The Government continues to run a surplus, manage expenses carefully and keep debt under control.
The latest Crown accounts show expenses were within 0.4 percent of forecast in the ten months to 30 April. Net core Crown debt was at 21.2 percent of GDP, against the 21.6 percent forecast.
“The accounts show we’re managing the books carefully and living within our means by running a surplus,” Grant Robertson said.
The April accounts were the first to use a new Inland Revenue system for recording how much tax revenue the Government has collected. This is one of the reasons the April accounts show differences between the revenue numbers and the Treasury’s forecasts, which were compiled under the old system.
For example, the Crown accounts show core Crown tax revenue for the ten months to 30 April was $2.3 billion above the Treasury forecast due to higher-than-expected revenue for corporate tax, GST and ‘other persons’ tax. This affected the ten-month surplus number by about the same amount.
“The Government is taking the responsible approach of waiting to see how the variance between actual revenue and the forecasts shifts over the next few months. There is a chance that some of it reverses out due to timing differences, which have made it look like revenue is running ahead of the forecasts based on the old model,” Grant Robertson said.
The Treasury is working on building the new data into its next forecasting round. In the meantime there will be some large differences between the new actual monthly revenue numbers and the forecasts over the coming year.
“We always knew that there would be a transition period for the new revenue system. I have asked the Treasury and Inland Revenue to work closely together to make sure the forecasts align with the new data coming through,” Grant Robertson said.

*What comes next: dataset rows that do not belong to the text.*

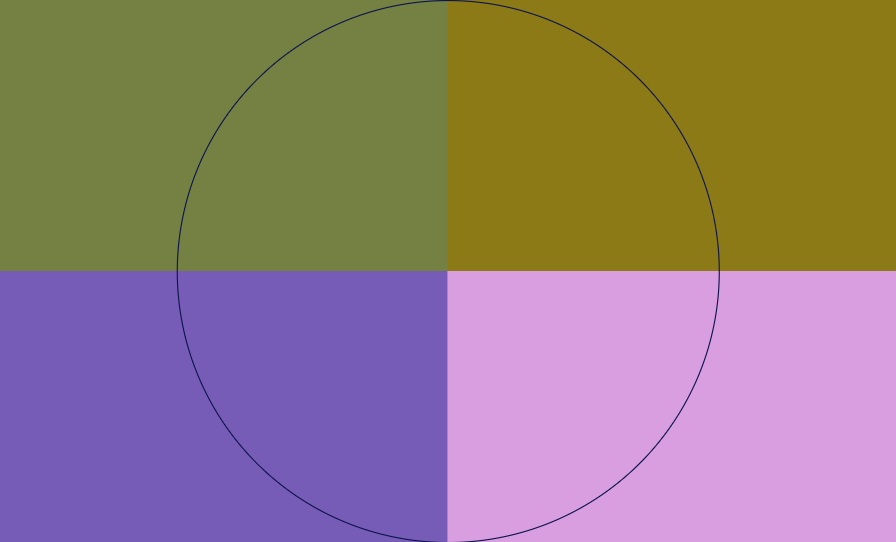
Give the GLSL for this background, as a WebGL 2 fragment shader.

```glsl
#version 300 es
precision highp float;
// Four flat colour quadrants meeting at the centre, with a thin dark circle
// spanning the full height. Quadrants are blended by antialiased half-planes;
// the circle is a stroked distance function. Units are canvas heights.

uniform vec2 u_resolution;
out vec4 fragColor;

// Pixel coverage of the region where the signed distance is positive.
vec2 halfPlane(vec2 dist, float pixel) {
    return clamp(dist / pixel + 0.5, 0.0, 1.0);
}

// Pixel coverage of a line, kept faint when thinner than one pixel.
float stroke(float dist, float width, float pixel) {
    float coverage = 0.5 * (width / pixel + 1.0) - abs(dist) / pixel;
    return clamp(coverage, 0.0, min(1.0, width / pixel));
}

void main() {
    float pixel = 1.0 / u_resolution.y;
    vec2 p = (gl_FragCoord.xy - 0.5 * u_resolution) * pixel;

    // Quadrants
    vec3 olive  = vec3(0.460, 0.502, 0.263);
    vec3 ochre  = vec3(0.549, 0.478, 0.086);
    vec3 violet = vec3(0.463, 0.361, 0.718);
    vec3 pink   = vec3(0.851, 0.620, 0.878);
    vec2 side = halfPlane(p + vec2(0.001, 0.0), pixel);
    vec3 color = mix(mix(violet, pink, side.x), mix(olive, ochre, side.x), side.y);

    // Circle outline, set slightly low so that it slips off the bottom edge
    vec3 navy = vec3(0.05, 0.08, 0.30);
    float ring = length(p - vec2(0.0005, -0.001)) - 0.5;
    color = mix(color, navy, stroke(ring, 0.0021, pixel));

    fragColor = vec4(color, 1.0);
}
```
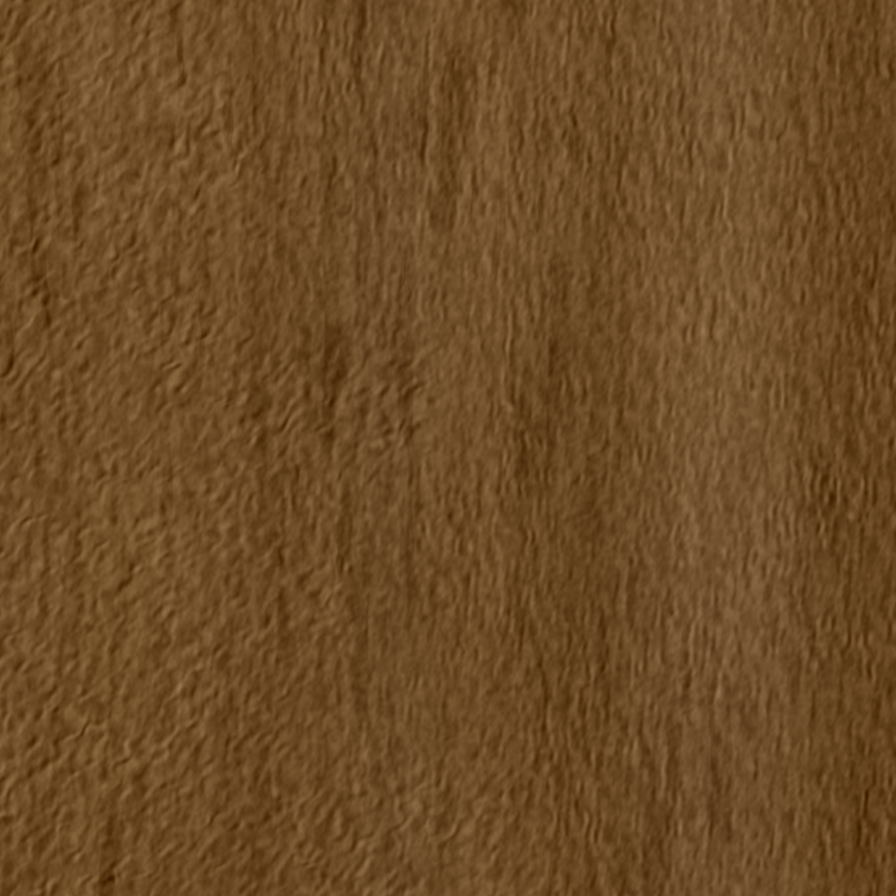
Write a Shadertoy shader that draws this texture.

```glsl
float hash(vec2 p) {
    vec3 q = fract(vec3(p.xyx) * 0.1031);
    q += dot(q, q.yzx + 33.33);
    return fract((q.x + q.y) * q.z);
}

// Smooth value noise from -1 to 1
float noise(vec2 p) {
    vec2 cell = floor(p), f = fract(p);
    f = f * f * (3.0 - 2.0 * f);
    float low = mix(hash(cell), hash(cell + vec2(1, 0)), f.x);
    float high = mix(hash(cell + vec2(0, 1)), hash(cell + vec2(1, 1)), f.x);
    return 2.0 * mix(low, high, f.y) - 1.0;
}

float fbm(vec2 p) {
    float sum = 0.0, amplitude = 0.6;
    for (int i = 0; i < 4; i++) {
        sum += amplitude * noise(p);
        p = p * 2.03 + vec2(17.3, 9.1);
        amplitude *= 0.55;
    }
    return sum;
}

vec2 rotate(vec2 p, float angle) {
    float c = cos(angle), s = sin(angle);
    return vec2(c * p.x + s * p.y, c * p.y - s * p.x);
}

float band(float x, float centre, float width) {
    float d = (x - centre) / width;
    return exp(-d * d);
}

// Short embossed fibres, leaning by the given angle
float fibres(vec2 p, float angle, vec2 scale) {
    vec2 q = rotate(p, angle) * scale + 150.0;
    return noise(q) - 0.7 * noise(q + vec2(1.0, 0.2));
}

void mainImage(out vec4 fragColor, in vec2 fragCoord) {
    vec2 uv = fragCoord / iResolution.xy;

    // Gentle bending and ragged edges of the vertical grain
    float bend = 0.016 * noise(uv * vec2(3.0, 2.2) + 4.0)
               + 0.004 * noise(uv * vec2(11.0, 8.0));
    vec2 ragged = vec2(noise(uv * 70.0), noise(uv * 70.0 + 80.0));
    vec2 p = uv + vec2(bend, 0.0) + 0.0018 * ragged;

    // Broad light and dark bands
    float tone = 0.424 + 0.020 * band(p.x, 0.16, 0.13) + 0.018 * band(p.x, 0.52, 0.05);
    tone += 0.038 * band(p.x, 0.8, 0.085) - 0.018 * band(p.x, 0.66, 0.06);
    tone -= 0.034 * band(p.x, 1.0, 0.11) + 0.012 * band(p.x, 0.31, 0.04);
    tone += 0.024 * (uv.y - 0.5) + 0.013 * fbm(uv * vec2(5.0, 2.5) + 30.0);

    // Long streaks and clusters of broken dark pores
    tone += 0.020 * fbm(p * vec2(34.0, 2.4) + 7.0);
    tone += 0.022 * noise(p * vec2(110.0, 9.0) + 21.0);
    float pores = smoothstep(0.15, 0.75, noise(p * vec2(105.0, 13.0) + 61.0));
    pores *= smoothstep(-0.1, 0.5, noise(p * vec2(15.0, 2.2) + 13.0));
    tone -= 0.062 * pores;

    // Faint nested arches at the upper left
    float arch = uv.y + 14.0 * pow(p.x - 0.18, 2.0) + 0.02 * noise(uv * 18.0);
    float archMask = band(p.x, 0.18, 0.09) * band(uv.y, 0.82, 0.16);
    tone += 0.012 * archMask * sin(arch * 150.0);

    // Fine relief: slanted on the left, upright on the right
    float slanted = fibres(uv + 0.004 * ragged, -0.65, vec2(160.0, 68.0));
    float upright = fibres(uv + 0.002 * ragged, -0.08, vec2(205.0, 58.0));
    float side = smoothstep(0.25, 0.75, uv.x + 0.25 * (uv.y - 0.5) + 0.3 * noise(uv * 9.0));
    float relief = mix(slanted, upright, 0.22 + 0.68 * side);
    float strength = 0.082 + 0.026 * noise(uv * 14.0 + 40.0) - 0.018 * side;
    tone += relief * strength;

    // Crisp specks between the fibres
    tone += 0.036 * noise(rotate(uv, -0.35) * vec2(240.0, 130.0) + 300.0);
    tone += 0.015 * noise(uv * vec2(340.0, 260.0) + 11.0);

    // Brown ramp with ochre and greyish drifts
    vec3 darkBrown = vec3(0.36, 0.23, 0.09);
    vec3 lightBrown = vec3(0.50, 0.37, 0.22);
    vec3 colour = mix(darkBrown, lightBrown, (tone - 0.36) / 0.14);
    float grey = 0.7 * band(p.x, 0.82, 0.09) + 0.6 * band(p.x, 0.45, 0.05) - 0.6 * band(p.x, 0.1, 0.16);
    colour += vec3(-0.003, 0.0, 0.012) * (grey + 0.4 * noise(uv * vec2(8.0, 3.0) + 90.0));
    fragColor = vec4(clamp(colour, 0.0, 1.0), 1.0);
}
```
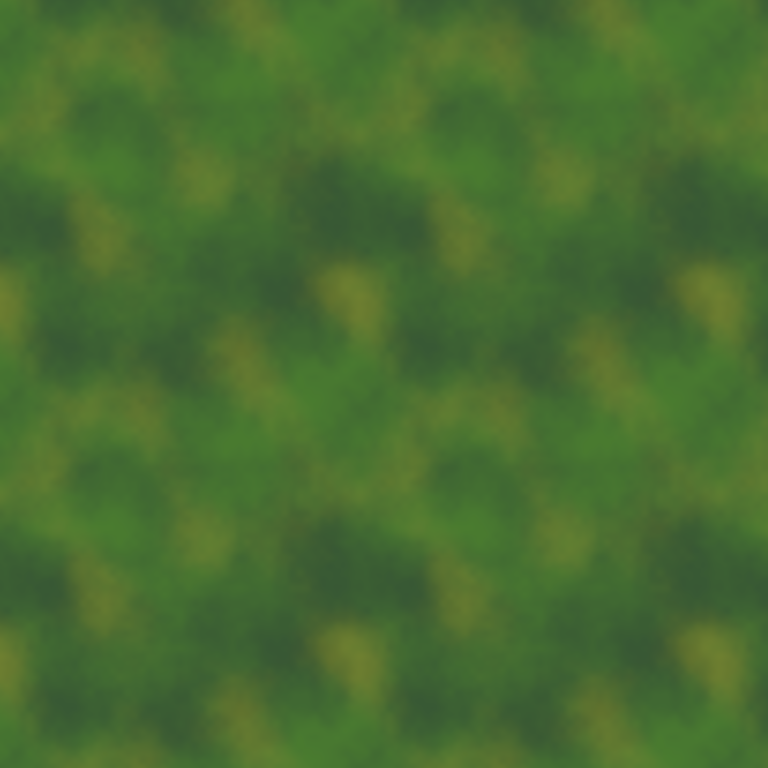
This texture is drawn by a Shadertoy shader. Its source:

```glsl
// Mossy grass: a seamless tile of soft green mottling with straw-coloured patches.

#define REPEATS 2.1333   // tiles across and down the canvas
#define BASE_CELLS 6.0   // noise cells per tile in the coarsest octave
#define OCTAVES 4
#define ROUGHNESS 0.62   // amplitude ratio between octaves
#define LIGHT_NOISE 0.78
#define STRAW_NOISE 0.68
#define SHADE vec3(0.212, 0.332, 0.205)
#define GRASS vec3(0.290, 0.485, 0.185)
#define STRAW vec3(0.455, 0.500, 0.185)

const float TAU = 6.2831853;

// Integer hash of a lattice point, 0 to 1
float hash(vec2 p, float seed) {
    uvec3 q = uvec3(p.x, p.y, seed) * uvec3(1597u, 3571u, 7919u);
    uint n = (q.x ^ (q.y << 7) ^ (q.z << 13)) * 747796405u + 28913u;
    n = ((n >> ((n >> 28) + 4u)) ^ n) * 277803u;
    n = (n >> 15) ^ n;
    return float(n & 65535u) / 65535.0;
}

// Value noise that wraps after the given number of cells
float tiledNoise(vec2 p, float cells, float seed) {
    vec2 i = floor(p);
    vec2 f = p - i;
    f = f * f * (3.0 - 2.0 * f);
    vec2 a = mod(i, cells);
    vec2 b = mod(i + 1.0, cells);
    return mix(mix(hash(a, seed), hash(vec2(b.x, a.y), seed), f.x),
               mix(hash(vec2(a.x, b.y), seed), hash(b, seed), f.x), f.y);
}

// Layered noise centred on zero
float mottle(vec2 uv, float seed) {
    float sum = 0.0, amplitude = 0.5, cells = BASE_CELLS;
    for (int k = 0; k < OCTAVES; k++) {
        sum += amplitude * (tiledNoise(uv * cells, cells, seed + float(k)) - 0.5);
        amplitude *= ROUGHNESS;
        cells *= 2.0;
    }
    return sum;
}

// Plane wave with whole cycles per tile, so it repeats seamlessly
float wave(vec2 uv, vec2 cycles, float crest) {
    return cos(TAU * (dot(uv, cycles) - crest));
}

void mainImage(out vec4 fragColor, in vec2 fragCoord) {
    vec2 uv = fract(fragCoord / iResolution.y * REPEATS);

    // Light and dark grass: slow waves lay out clearings and shade
    float across = wave(uv, vec2(1.0, 0.0), 0.89);
    float clearing = across * wave(uv, vec2(0.0, 1.0), 0.05);
    float band = wave(uv, vec2(0.0, 1.0), 0.88);
    float hollow = wave(uv, vec2(1.0, 3.0), 0.70);
    float light = 0.45 + 0.15 * clearing + 0.12 * band + 0.06 * across - 0.09 * hollow;
    light += LIGHT_NOISE * mottle(uv, 3.0);
    light = smoothstep(-0.15, 1.05, light);
    vec3 color = mix(SHADE, GRASS, light);

    // Dry straw tint where three crossing waves agree
    float drift = wave(uv, vec2(1.0, -2.0), 0.36);
    float clump = wave(uv, vec2(3.0, 1.0), 0.25);
    float ridge = wave(uv, vec2(2.0, 2.0), 0.57);
    float dryness = 0.01 + 0.20 * drift + 0.15 * clump + 0.17 * ridge;
    dryness += STRAW_NOISE * mottle(uv, 17.0);
    vec3 straw = STRAW * mix(0.85, 1.1, light);
    color = mix(color, straw, 0.9 * smoothstep(-0.2, 0.85, dryness));

    fragColor = vec4(color, 1.0);
}
```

Note to editors: The previous process largely relied heavily on year-end assessments to estimate income tax revenue, particularly for large taxpayers. In contrast, the new “START” (Simplified Tax and Revenue Technology) system enables income tax revenue to be recognised more consistently during the year, as estimates are based on the most recently available data for each individual and corporate taxpayer. This process change will have the effect of bringing forward the recognition of some tax revenue, which makes it look like revenue is running ahead of the forecasts which used the old model.